Guest Essays, Letters to the Editor, Opinion

Morrisey misinterprets state code on review board

by Robert F. Cohen Jr.        

Last week Attorney General Patrick Morrisey sent a letter to Morgantown City Attorney Ryan Simonton expressing that the ordinance creating a Civilian Police Review and Advisory Board drafted by a Special Committee of City Council is illegal under West Virginia law.

I was a lawyer in West Virginia for 34 years and then served as a Commissioner on the Federal Mine Safety and Health Review Commission for 10 years, working largely on issues of statutory interpretation. After reviewing Morrisey’s opinion, I believe that it fails to correctly interpret West Virginia statutes and that its conclusions are legally wrong.

The proposed Morgantown ordinance would establish a board with two broad functions. One function is to review policies and procedures of the police department, gather statistical data from the department and input from the public and make recommendations for changes to police policies or procedures. The other is to receive and investigate citizen complaints concerning the police department, determine if they have merit and make recommendations to the chief of police.

The attorney general’s ultimate opinion — that any municipal police review and advisory board is illegal in West Virginia, whether or not it contains investigatory powers — has no logical foundation.

The basis of his opinion is West Virginia Code §8-14-23, which provides that the intent of the civil service provisions of Article 14 (which create a Police Civil Service Commission in Morgantown and other cities) is to “furnish a complete and exclusive system for the appointment, promotion, reinstatement, removal, discharge, suspension and reduction of all members of all paid police departments …”

Clearly, state statutes relating to municipal Police Civil Service Commissions and the Law Enforcement Officer Bill of Rights (“LEOBOR”) affect the scope of what a municipal police review board can do, but they do not preclude one’s existence.

The statutory language relied on by Morrisey does not apply to the first broad function of the proposed Morgantown board — the review of police department policies and procedures. A statute that relates solely to personnel matters under the civil service system does not preclude city council from creating a board whose function is to work with the police department in reviewing policies and procedures.

The other broad function relates to the investigation of complaints involving the police department. The “complete and exclusive system” language of §8-14-23, by its terms, does not preclude a municipal board from investigating citizen complaints.

The proposed ordinance clearly provides that if the Civilian Police Review and Advisory Board finds misconduct on the part of a police officer, the board has no power other than to make a recommendation to the police chief. It has no power to affect the job status of an officer. Even if the police chief should follow a recommendation to discipline an individual officer for misconduct, the officer will retain the full panoply of rights guaranteed by LEOBOR and the Police Civil Service Commission statutes.

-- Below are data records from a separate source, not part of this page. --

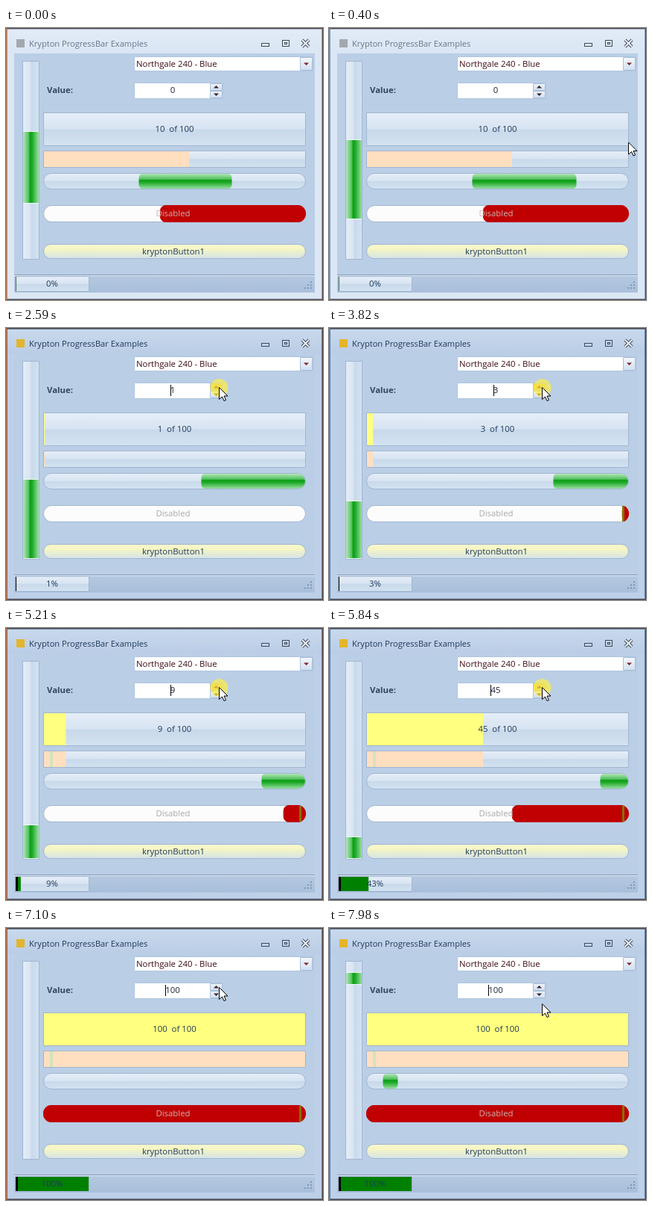
An HTML page with a canvas that plays this animation: 426x364 px, repeating every 8000 ms.

```html
<!DOCTYPE html>
<html lang="en">
<head>
<meta charset="utf-8">
<title>ProgressBar Examples</title>
<style>
html, body { margin: 0; width: 100%; height: 100%; overflow: hidden; }
canvas { display: block; }
</style>
</head>
<body>
<canvas id="stage" width="426" height="364"></canvas>
<script>
const ctx = document.getElementById('stage').getContext('2d');
const LOOP = 8000, PRESS = 2450, RELEASE = 6850;
const FONT = '"Open Sans", "Noto Sans", sans-serif';
const INK = '#1e395b', EDGE = '#a0b6d0';
const GLASS = [[0, '#e6eef8'], [.48, '#d8e4f2'], [.52, '#c8d9eb'], [1, '#d3e3f1']];
const GREEN = [[0, '#c0ecc4'], [.38, '#50c05c'], [.44, '#0e9e18'], [.56, '#18a824'], [1, '#a8e4ae']];

// piecewise linear value of [time, value] points
function track(points, t) {
  if (t <= points[0][0]) return points[0][1];
  for (let i = 1; i < points.length; i++) {
    const [t0, v0] = points[i - 1], [t1, v1] = points[i];
    if (t < t1) return v0 + (v1 - v0) * (t - t0) / (t1 - t0);
  }
  return points[points.length - 1][1];
}

const COUNT = [[PRESS - 1, 0], [PRESS, 1], [3100, 2], [3700, 3], [4250, 4.4], [5180, 9], [5250, 9.2], [6470, 83.5], [6760, 100]];
const MOUSE_X = [[250, 428], [820, 330], [1240, 290], [1700, 286]];
const MOUSE_Y = [[250, 170], [820, 104], [1240, 84], [1500, 76], [1700, 79], [7100, 79], [7700, 101]];
const countAt = t => Math.floor(track(COUNT, t));

function gradient(x, y, w, h, stops, across) {
  const g = across ? ctx.createLinearGradient(x, 0, x + w, 0) : ctx.createLinearGradient(0, y, 0, y + h);
  stops.forEach((s, i) => Array.isArray(s) ? g.addColorStop(...s) : g.addColorStop(i / (stops.length - 1), s));
  return g;
}

function box(x, y, w, h, fill, line, r = 0) {
  ctx.beginPath();
  ctx.roundRect(x + .5, y + .5, w - 1, h - 1, r);
  ctx.fillStyle = fill;
  ctx.fill();
  if (line) { ctx.strokeStyle = line; ctx.stroke(); }
}

function rect(x, y, w, h, fill) {
  ctx.fillStyle = fill;
  ctx.fillRect(x, y, w, h);
}

function text(s, x, y, color = INK, align = 'center', font = '11.4px') {
  ctx.font = `${font} ${FONT}`;
  ctx.textAlign = align;
  ctx.fillStyle = color;
  ctx.fillText(s, x, y);
}

function shape(points, fill, line) {
  ctx.beginPath();
  points.forEach(([x, y]) => ctx.lineTo(x, y));
  ctx.closePath();
  ctx.fillStyle = fill;
  ctx.fill();
  if (line) { ctx.strokeStyle = line; ctx.stroke(); }
}

function arrow(x, y, dir, color) {
  shape([[x - 3.5, y - 1.5 * dir], [x + 3.5, y - 1.5 * dir], [x, y + 2 * dir]], color);
}

// draw clipped to a rounded box
function inside(x, y, w, h, r, draw) {
  ctx.save();
  ctx.beginPath();
  ctx.roundRect(x, y, w, h, r);
  ctx.clip();
  draw();
  ctx.restore();
}

function windowFrame(active) {
  rect(0, 0, 426, 364, '#5c463a');
  rect(0, 0, 1, 364, '#c86c34');
  box(1, 1, 424, 362, active ? '#bdd0e8' : '#dce7f4', active ? '#5f7da5' : '#8ba5c4');
  rect(2, 2, 422, 32, gradient(0, 2, 0, 32, active ? ['#c9d9ec', '#bacde6'] : ['#e2ebf6', '#dae6f4']));
  rect(11, 34, 404, 320, '#bacee6');
  rect(14, 15, 11, 11, active ? '#e3b52c' : '#a3a8ae');
  text('Krypton ProgressBar Examples', 31, 25, active ? INK : '#66768c', 'left', '11.1px');

  ctx.strokeStyle = '#3f4a5c';
  ctx.strokeRect(343.5, 20.5, 10, 4);
  ctx.strokeRect(371.5, 16.5, 9, 8);
  ctx.strokeRect(374.5, 19.5, 3, 2);
  for (const [w, c] of [[4, '#3f4a5c'], [2, '#eef4fa']]) {
    ctx.lineWidth = w;
    ctx.strokeStyle = c;
    ctx.beginPath();
    ctx.moveTo(398, 16); ctx.lineTo(407, 25);
    ctx.moveTo(407, 16); ctx.lineTo(398, 25);
    ctx.stroke();
  }
  ctx.lineWidth = 1;
}

function inputs(count, pressed) {
  box(172, 38, 241, 20, '#fff', '#b1c5df');
  text('Northgale 240 - Blue', 175, 52, '#3c0c14', 'left');
  box(395, 39, 17, 18, gradient(0, 39, 0, 18, ['#f4f8fc', '#cfdff0']), '#a9bfd9');
  arrow(403.5, 48, 1, '#7c2430');

  text('Value:', 55, 87, '#32465e', 'left', 'bold 11.4px');
  box(172, 73, 120, 22, '#fff', '#b1c5df');
  text(count, 224, 87, '#1a2438');
  if (count) rect(Math.round(224 - ctx.measureText(count).width / 2), 76, 1, 15, '#000');
  for (const [y, dir] of [[74, -1], [84, 1]]) {
    const fill = pressed && dir < 0 ? '#e0c050' : gradient(0, y, 0, 10, ['#eff4fa', '#cfddee']);
    box(274, y, 17, 10, fill, '#a9bfd9');
    arrow(282.5, y + 5, dir, '#3a2028');
  }
}

function bars(count, t) {
  const started = count > 0;
  const span = count >= 100 ? 352 : Math.max(0, count * 3.52 - 2.3);
  const fill = started ? span : 195;

  box(50, 113, 353, 45, gradient(0, 113, 0, 45, GLASS), EDGE);
  if (started) rect(51, 114, Math.min(span, 351), 43, '#ffff80');
  text(`${started ? count : 10}  of 100`, 226.5, 139);

  box(50, 164, 353, 23, gradient(0, 164, 0, 23, GLASS), EDGE);
  rect(51, 165, Math.min(fill, 351), 21, '#ffdfbf');
  if (t > 4600) rect(59, 165, 4, 21, '#d3e3bd');

  box(50, 237, 353, 23, '#fcfcfc', EDGE, 11);
  inside(50, 237, 353, 23, 11, () => {
    if (fill > 1.5) box(402 - fill, 237, fill + 8, 23, '#c00000', '#c00000', 7);
    if (t > 3700) rect(394, 238, 3, 21, '#857000');
  });
  text('Disabled', 224.5, 252, fill > 176 ? '#cdb0ae' : '#a9a9a9');

  box(50, 289, 353, 20, gradient(0, 289, 0, 20, ['#f8f8cc', '#f6f6c4', '#e4ecd6', '#d3e2ea']), EDGE, 10);
  text('kryptonButton1', 225, 303);
}

// the tail runs at the marquee value, the head at twice that value
function marquees(t) {
  const step = Math.floor(36.9 + t / 112) % 102;
  const tail = Math.min(1, step / 100), head = Math.min(1, step / 50);
  const left = Math.round(51 + 352 * tail), right = Math.round(51 + 352 * head);
  const top = Math.round(44 + 265 * tail), bottom = Math.round(44 + 265 * head);
  const visible = head > tail;

  box(50, 194, 353, 22, gradient(0, 194, 0, 22, GLASS), EDGE, 11);
  box(22, 44, 23, 266, gradient(22, 0, 23, 0, GLASS, true), EDGE);
  if (!visible) return;
  inside(51, 195, 351, 20, 10, () =>
    box(left, 194, right - left, 22, gradient(0, 194, 0, 22, GREEN), null, 6));
  rect(23, top - 1, 21, bottom - top + 1, '#eef6f4');
  rect(23, top, 21, bottom - top - 1, gradient(22, 0, 23, 0, GREEN, true));
}

function statusBar(count) {
  rect(11, 330, 404, 1, '#8199b8');
  rect(11, 331, 404, 1, '#e4edf7');
  rect(11, 332, 404, 22, gradient(0, 332, 0, 22, ['#b4c8e0', '#a9bfda']));
  box(12, 332, 100, 21, gradient(0, 332, 0, 21, GLASS), EDGE);
  rect(13, 333, count < 100 ? Math.max(0, .98 * count - 2) : 98, 19, '#008000');
  rect(13, 333, count > 4 ? 3 : 1, 19, count ? '#000' : '#4a7a5c');
  text(`${count}%`, 62, 346);
  for (let i = 0; i < 3; i++)
    for (let j = 0; j <= i; j++) rect(409 - 4 * j, 339 + 4 * i, 2, 2, '#8099b8');
}

function pointer(t, pressed) {
  const x = track(MOUSE_X, t), y = track(MOUSE_Y, t);
  if (pressed) {
    ctx.beginPath();
    ctx.arc(x + .5, y + 1, 12, 0, 7);
    ctx.fillStyle = 'rgba(255,238,70,.7)';
    ctx.fill();
  }
  const outline = [[0, 0], [0, 16], [4, 12.5], [6.5, 18], [9, 17], [6.5, 11.5], [11.5, 11.5]];
  shape(outline.map(([a, b]) => [x + .5 + a, y + .5 + b]), '#fff', '#000');
}

function draw(now) {
  const t = now % LOOP;
  const count = countAt(t);
  const pressed = t >= PRESS && t < RELEASE;
  windowFrame(t >= PRESS);
  inputs(count, pressed);
  bars(count, t);
  marquees(t);
  statusBar(countAt(t - 20));
  pointer(t, pressed);
  requestAnimationFrame(draw);
}
requestAnimationFrame(draw);
</script>
</body>
</html>
```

The existence of a Civilian Police Review and Advisory Board does not change that.

In the letter he sent to the attorney general along with the text of the proposed ordinance, Simonton identified municipalities in 10 other states that have created boards with power to investigate and/or review police conduct in states that have LEOBORs.

He identified two judicial decisions in those states that have upheld the existence of such boards when challenged by the local Fraternal Order of Police.

However, Morrisey asserts that West Virginia’s LEOBOR is “completely unique” because of the “complete and exclusive system” language of §8-14-23. He is wrong. Comparable language exists in the LEOBOR statutes of other states with municipal police review boards, such as Florida.

Space does not permit me to describe other ways in which the attorney general’s opinion relies upon questionable assertions and problematic reasoning. Council should not accept it as gospel. Rather, council has the authority under state law to enact the proposed ordinance creating a Civilian Police Review and Advisory Board for Morgantown.

Robert F. Cohen Jr. was a lawyer in West Virginia for 34 years. He’s also a member of the Morgantown-Kingwood chapter of the NAACP and participated in the city council’s special committee, which drafted the ordinance.